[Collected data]
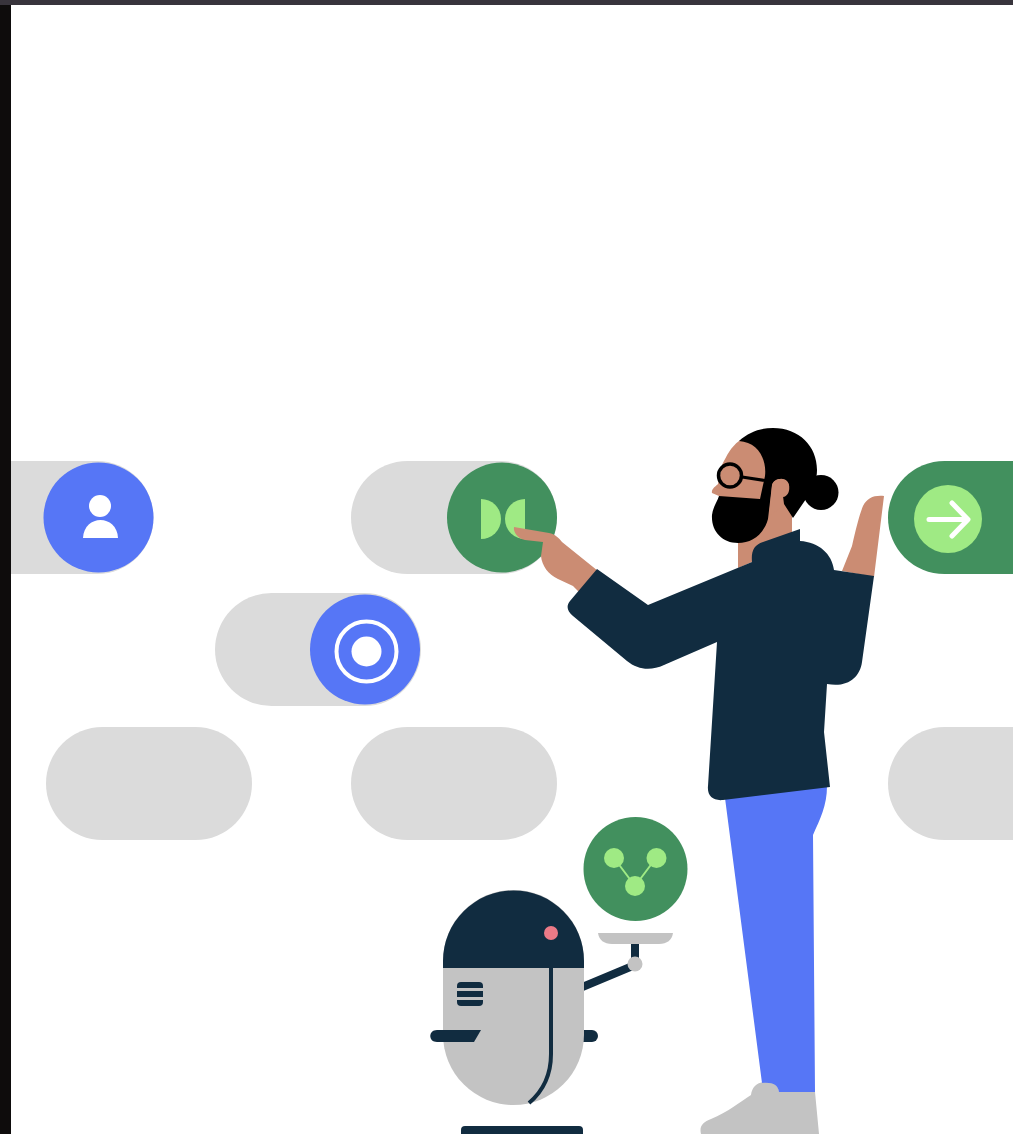
<!DOCTYPE html>
<html lang="en">
<head>
<meta charset="utf-8">
<title>Workflow switches illustration</title>
<style>
:root {
  --paper: #ffffff;
  --edge-top: #38343c;
  --edge-left: #0e0c0c;
  --track: #dbdbdb;
  --metal: #c3c3c3;
  --blue: #5676f6;
  --green: #42905e;
  --lime: #9fea84;
  --navy: #112c40;
  --skin: #cb8c73;
  --hair: #000000;
  --lamp: #ec7a87;
}
html, body { margin: 0; height: 100%; overflow: hidden; background: var(--paper); }
svg { display: block; width: 1013px; height: 1134px; }
.paper { fill: var(--paper); }
.edge-top { fill: var(--edge-top); }
.edge-left { fill: var(--edge-left); }
.track { fill: var(--track); }
.metal { fill: var(--metal); }
.blue { fill: var(--blue); }
.green { fill: var(--green); }
.lime { fill: var(--lime); }
.navy { fill: var(--navy); }
.skin { fill: var(--skin); }
.hair { fill: var(--hair); }
.lamp { fill: var(--lamp); }
.line { fill: none; stroke-linecap: round; stroke-linejoin: round; }
.white-line { stroke: var(--paper); }
.lime-line { stroke: var(--lime); }
.navy-line { stroke: var(--navy); stroke-linecap: butt; }
.glasses { stroke: var(--hair); }
</style>
</head>
<body>
<svg viewBox="0 0 1013 1134" role="img" aria-label="A man with a bun and beard taps a switch while a small robot serves an icon on a tray">
  <defs>
    <rect id="pill" width="206" height="113" rx="56.5"/>
  </defs>

  <rect class="paper" width="1013" height="1134"/>

  <g id="switch-tracks" class="track">
    <path d="M11 461H97A56 56 0 0 1 97 574H11Z"/>
    <use href="#pill" x="351" y="461"/>
    <use href="#pill" x="215" y="593"/>
    <use href="#pill" x="46" y="727"/>
    <use href="#pill" x="351" y="727"/>
    <use href="#pill" x="888" y="727"/>
  </g>

  <g id="person-switch">
    <circle class="blue" cx="98.5" cy="517.5" r="55"/>
    <circle class="paper" cx="100" cy="506" r="11"/>
    <path class="paper" d="M83 538C84 514 117 514 118 538Z"/>
  </g>

  <g id="record-switch">
    <circle class="blue" cx="365" cy="649.5" r="55"/>
    <circle class="line white-line" cx="366.5" cy="651.5" r="30" stroke-width="4"/>
    <circle class="paper" cx="366.5" cy="651.5" r="15"/>
  </g>

  <g id="halves-switch">
    <circle class="green" cx="502" cy="517.5" r="55"/>
    <path class="lime" d="M481 499A20 20 0 0 1 481 539Z"/>
    <path class="lime" d="M525 499A20 20 0 0 0 525 539Z"/>
  </g>

  <g id="arrow-switch">
    <use href="#pill" class="green" x="888" y="461"/>
    <circle class="lime" cx="948" cy="519" r="34"/>
    <path class="line white-line" stroke-width="5" d="M929 519.5H967M952 503L968 519.5L952 536"/>
  </g>

  <g id="man">
    <g id="legs">
      <path class="metal" d="M701 1134C699 1126 703 1122 711 1119C728 1112 740 1102 751 1095C752 1087 757 1082 766 1082C774 1082 779 1086 779 1092H815L819 1134Z"/>
      <path class="blue" d="M725 798L827 786C827 806 820 819 813 835L815 1092H779C778 1085 773 1082 762 1083Z"/>
    </g>
    <g id="raised-hand">
      <path class="skin" d="M842 571L852 546C856 528 860 513 863 506C867 498 874 495 884 496L874 577Z"/>
    </g>
    <g id="pointing-hand">
      <path class="skin" d="M514 527L549 533C555 534 559 538 562 542L598 571L579 592L573 586L558 579C548 574 542 566 541 556L543 542L525 540C518 539 513 532 514 527Z"/>
    </g>
    <path id="neck" class="skin" d="M738 535L765 525L792 514V540L752 562L738 568Z"/>
    <path id="jumper" class="navy" d="M597 569L648 605L752 562C751 551 754 545 763 542L800 529V541C819 542 832 554 834 570L874 576L862 662C860 677 848 688 827 684L824 732L830 787L723 800C713 801 707 796 708 786L717 642L664 665C651 671 638 670 627 661L573 616C567 611 566 606 570 601Z"/>
    <g id="head">
      <path class="skin" d="M739 441C750 438 766 445 770 460L792 482V532H765L752 512L719 496L712 493C711 489 716 486 718 484L722 465C727 455 731 447 739 441Z"/>
      <circle class="hair" cx="821" cy="492.500" r="17.500"/>
      <path class="hair" d="M739 441C749 432 760 428 773 428C799 428 817 446 817 470C817 475 816 479 815 482L806 499L793 518L784 504L783 496C789 494 791 485 787 481C782 476 773 480 772 485L768 519C764 534 752 543 738 543C722 543 711 531 712 515C713 507 717 502 719 496L760 499L765 476C767 458 757 442 739 441Z"/>
      <path class="skin" d="M772 486C773 478 785 476 789 485C790 491 788 496 783 497L782 507L769 516Z"/>
      <circle class="line glasses" cx="730" cy="475.500" r="11.500" stroke-width="3.500"/>
      <path class="line glasses" stroke-width="3" d="M742 477L768 481"/>
    </g>
  </g>

  <g id="robot">
    <g id="tray-arm">
      <path class="line navy-line" stroke-width="8" d="M580 988L635 965V940"/>
      <circle class="metal" cx="635" cy="964" r="7.500"/>
      <path class="metal" d="M598 933H673C672 940 667 944 659 944H612C604 944 599 940 598 933Z"/>
    </g>
    <rect class="navy" x="570" y="1030" width="28" height="12" rx="6"/>
    <rect class="metal" x="443" y="890" width="141" height="215" rx="70.500"/>
    <path class="navy" d="M443 968V961A70.500 70.500 0 0 1 584 961V968Z"/>
    <path class="line navy-line" stroke-width="4" d="M551 966V1054C551 1075 542 1092 529 1103"/>
    <circle class="lamp" cx="551" cy="933" r="7"/>
    <g id="vents" class="navy">
      <path d="M457 988V986Q457 982 461 982H479Q483 982 483 986V988Z"/>
      <rect x="457" y="991" width="26" height="6"/>
      <path d="M457 1000H483V1002Q483 1006 479 1006H461Q457 1006 457 1002Z"/>
    </g>
    <path class="navy" d="M437 1030H481L474 1042H437C428 1042 428 1030 437 1030Z"/>
    <path class="navy" d="M461 1134V1130Q461 1126 465 1126H579Q583 1126 583 1130V1134Z"/>
  </g>

  <g id="network-badge">
    <circle class="green" cx="635.500" cy="869" r="52"/>
    <path class="line lime-line" stroke-width="2" d="M614 858L635 886L656 858"/>
    <g class="lime">
      <circle cx="614" cy="858" r="10"/>
      <circle cx="656.500" cy="858" r="10"/>
      <circle cx="635" cy="886" r="10"/>
    </g>
  </g>

  <g id="frame">
    <rect class="edge-left" width="11" height="1134"/>
    <rect class="edge-top" width="1013" height="5"/>
  </g>
</svg>
</body>
</html>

▶ **Work to complete**:
Give back each entry exactly as it appears. Leave pictures out.

▶ **Solution to this task**:
<!DOCTYPE html>
<html lang="en">
<head>
<meta charset="utf-8">
<title>Workflow switches illustration</title>
<style>
:root {
  --paper: #ffffff;
  --edge-top: #38343c;
  --edge-left: #0e0c0c;
  --track: #dbdbdb;
  --metal: #c3c3c3;
  --blue: #5676f6;
  --green: #42905e;
  --lime: #9fea84;
  --navy: #112c40;
  --skin: #cb8c73;
  --hair: #000000;
  --lamp: #ec7a87;
}
html, body { margin: 0; height: 100%; overflow: hidden; background: var(--paper); }
svg { display: block; width: 1013px; height: 1134px; }
.paper { fill: var(--paper); }
.edge-top { fill: var(--edge-top); }
.edge-left { fill: var(--edge-left); }
.track { fill: var(--track); }
.metal { fill: var(--metal); }
.blue { fill: var(--blue); }
.green { fill: var(--green); }
.lime { fill: var(--lime); }
.navy { fill: var(--navy); }
.skin { fill: var(--skin); }
.hair { fill: var(--hair); }
.lamp { fill: var(--lamp); }
.line { fill: none; stroke-linecap: round; stroke-linejoin: round; }
.white-line { stroke: var(--paper); }
.lime-line { stroke: var(--lime); }
.navy-line { stroke: var(--navy); stroke-linecap: butt; }
.glasses { stroke: var(--hair); }
</style>
</head>
<body>
<svg viewBox="0 0 1013 1134" role="img" aria-label="A man with a bun and beard taps a switch while a small robot serves an icon on a tray">
  <defs>
    <rect id="pill" width="206" height="113" rx="56.5"/>
  </defs>

  <rect class="paper" width="1013" height="1134"/>

  <g id="switch-tracks" class="track">
    <path d="M11 461H97A56 56 0 0 1 97 574H11Z"/>
    <use href="#pill" x="351" y="461"/>
    <use href="#pill" x="215" y="593"/>
    <use href="#pill" x="46" y="727"/>
    <use href="#pill" x="351" y="727"/>
    <use href="#pill" x="888" y="727"/>
  </g>

  <g id="person-switch">
    <circle class="blue" cx="98.5" cy="517.5" r="55"/>
    <circle class="paper" cx="100" cy="506" r="11"/>
    <path class="paper" d="M83 538C84 514 117 514 118 538Z"/>
  </g>

  <g id="record-switch">
    <circle class="blue" cx="365" cy="649.5" r="55"/>
    <circle class="line white-line" cx="366.5" cy="651.5" r="30" stroke-width="4"/>
    <circle class="paper" cx="366.5" cy="651.5" r="15"/>
  </g>

  <g id="halves-switch">
    <circle class="green" cx="502" cy="517.5" r="55"/>
    <path class="lime" d="M481 499A20 20 0 0 1 481 539Z"/>
    <path class="lime" d="M525 499A20 20 0 0 0 525 539Z"/>
  </g>

  <g id="arrow-switch">
    <use href="#pill" class="green" x="888" y="461"/>
    <circle class="lime" cx="948" cy="519" r="34"/>
    <path class="line white-line" stroke-width="5" d="M929 519.5H967M952 503L968 519.5L952 536"/>
  </g>

  <g id="man">
    <g id="legs">
      <path class="metal" d="M701 1134C699 1126 703 1122 711 1119C728 1112 740 1102 751 1095C752 1087 757 1082 766 1082C774 1082 779 1086 779 1092H815L819 1134Z"/>
      <path class="blue" d="M725 798L827 786C827 806 820 819 813 835L815 1092H779C778 1085 773 1082 762 1083Z"/>
    </g>
    <g id="raised-hand">
      <path class="skin" d="M842 571L852 546C856 528 860 513 863 506C867 498 874 495 884 496L874 577Z"/>
    </g>
    <g id="pointing-hand">
      <path class="skin" d="M514 527L549 533C555 534 559 538 562 542L598 571L579 592L573 586L558 579C548 574 542 566 541 556L543 542L525 540C518 539 513 532 514 527Z"/>
    </g>
    <path id="neck" class="skin" d="M738 535L765 525L792 514V540L752 562L738 568Z"/>
    <path id="jumper" class="navy" d="M597 569L648 605L752 562C751 551 754 545 763 542L800 529V541C819 542 832 554 834 570L874 576L862 662C860 677 848 688 827 684L824 732L830 787L723 800C713 801 707 796 708 786L717 642L664 665C651 671 638 670 627 661L573 616C567 611 566 606 570 601Z"/>
    <g id="head">
      <path class="skin" d="M739 441C750 438 766 445 770 460L792 482V532H765L752 512L719 496L712 493C711 489 716 486 718 484L722 465C727 455 731 447 739 441Z"/>
      <circle class="hair" cx="821" cy="492.500" r="17.500"/>
      <path class="hair" d="M739 441C749 432 760 428 773 428C799 428 817 446 817 470C817 475 816 479 815 482L806 499L793 518L784 504L783 496C789 494 791 485 787 481C782 476 773 480 772 485L768 519C764 534 752 543 738 543C722 543 711 531 712 515C713 507 717 502 719 496L760 499L765 476C767 458 757 442 739 441Z"/>
      <path class="skin" d="M772 486C773 478 785 476 789 485C790 491 788 496 783 497L782 507L769 516Z"/>
      <circle class="line glasses" cx="730" cy="475.500" r="11.500" stroke-width="3.500"/>
      <path class="line glasses" stroke-width="3" d="M742 477L768 481"/>
    </g>
  </g>

  <g id="robot">
    <g id="tray-arm">
      <path class="line navy-line" stroke-width="8" d="M580 988L635 965V940"/>
      <circle class="metal" cx="635" cy="964" r="7.500"/>
      <path class="metal" d="M598 933H673C672 940 667 944 659 944H612C604 944 599 940 598 933Z"/>
    </g>
    <rect class="navy" x="570" y="1030" width="28" height="12" rx="6"/>
    <rect class="metal" x="443" y="890" width="141" height="215" rx="70.500"/>
    <path class="navy" d="M443 968V961A70.500 70.500 0 0 1 584 961V968Z"/>
    <path class="line navy-line" stroke-width="4" d="M551 966V1054C551 1075 542 1092 529 1103"/>
    <circle class="lamp" cx="551" cy="933" r="7"/>
    <g id="vents" class="navy">
      <path d="M457 988V986Q457 982 461 982H479Q483 982 483 986V988Z"/>
      <rect x="457" y="991" width="26" height="6"/>
      <path d="M457 1000H483V1002Q483 1006 479 1006H461Q457 1006 457 1002Z"/>
    </g>
    <path class="navy" d="M437 1030H481L474 1042H437C428 1042 428 1030 437 1030Z"/>
    <path class="navy" d="M461 1134V1130Q461 1126 465 1126H579Q583 1126 583 1130V1134Z"/>
  </g>

  <g id="network-badge">
    <circle class="green" cx="635.500" cy="869" r="52"/>
    <path class="line lime-line" stroke-width="2" d="M614 858L635 886L656 858"/>
    <g class="lime">
      <circle cx="614" cy="858" r="10"/>
      <circle cx="656.500" cy="858" r="10"/>
      <circle cx="635" cy="886" r="10"/>
    </g>
  </g>

  <g id="frame">
    <rect class="edge-left" width="11" height="1134"/>
    <rect class="edge-top" width="1013" height="5"/>
  </g>
</svg>
</body>
</html>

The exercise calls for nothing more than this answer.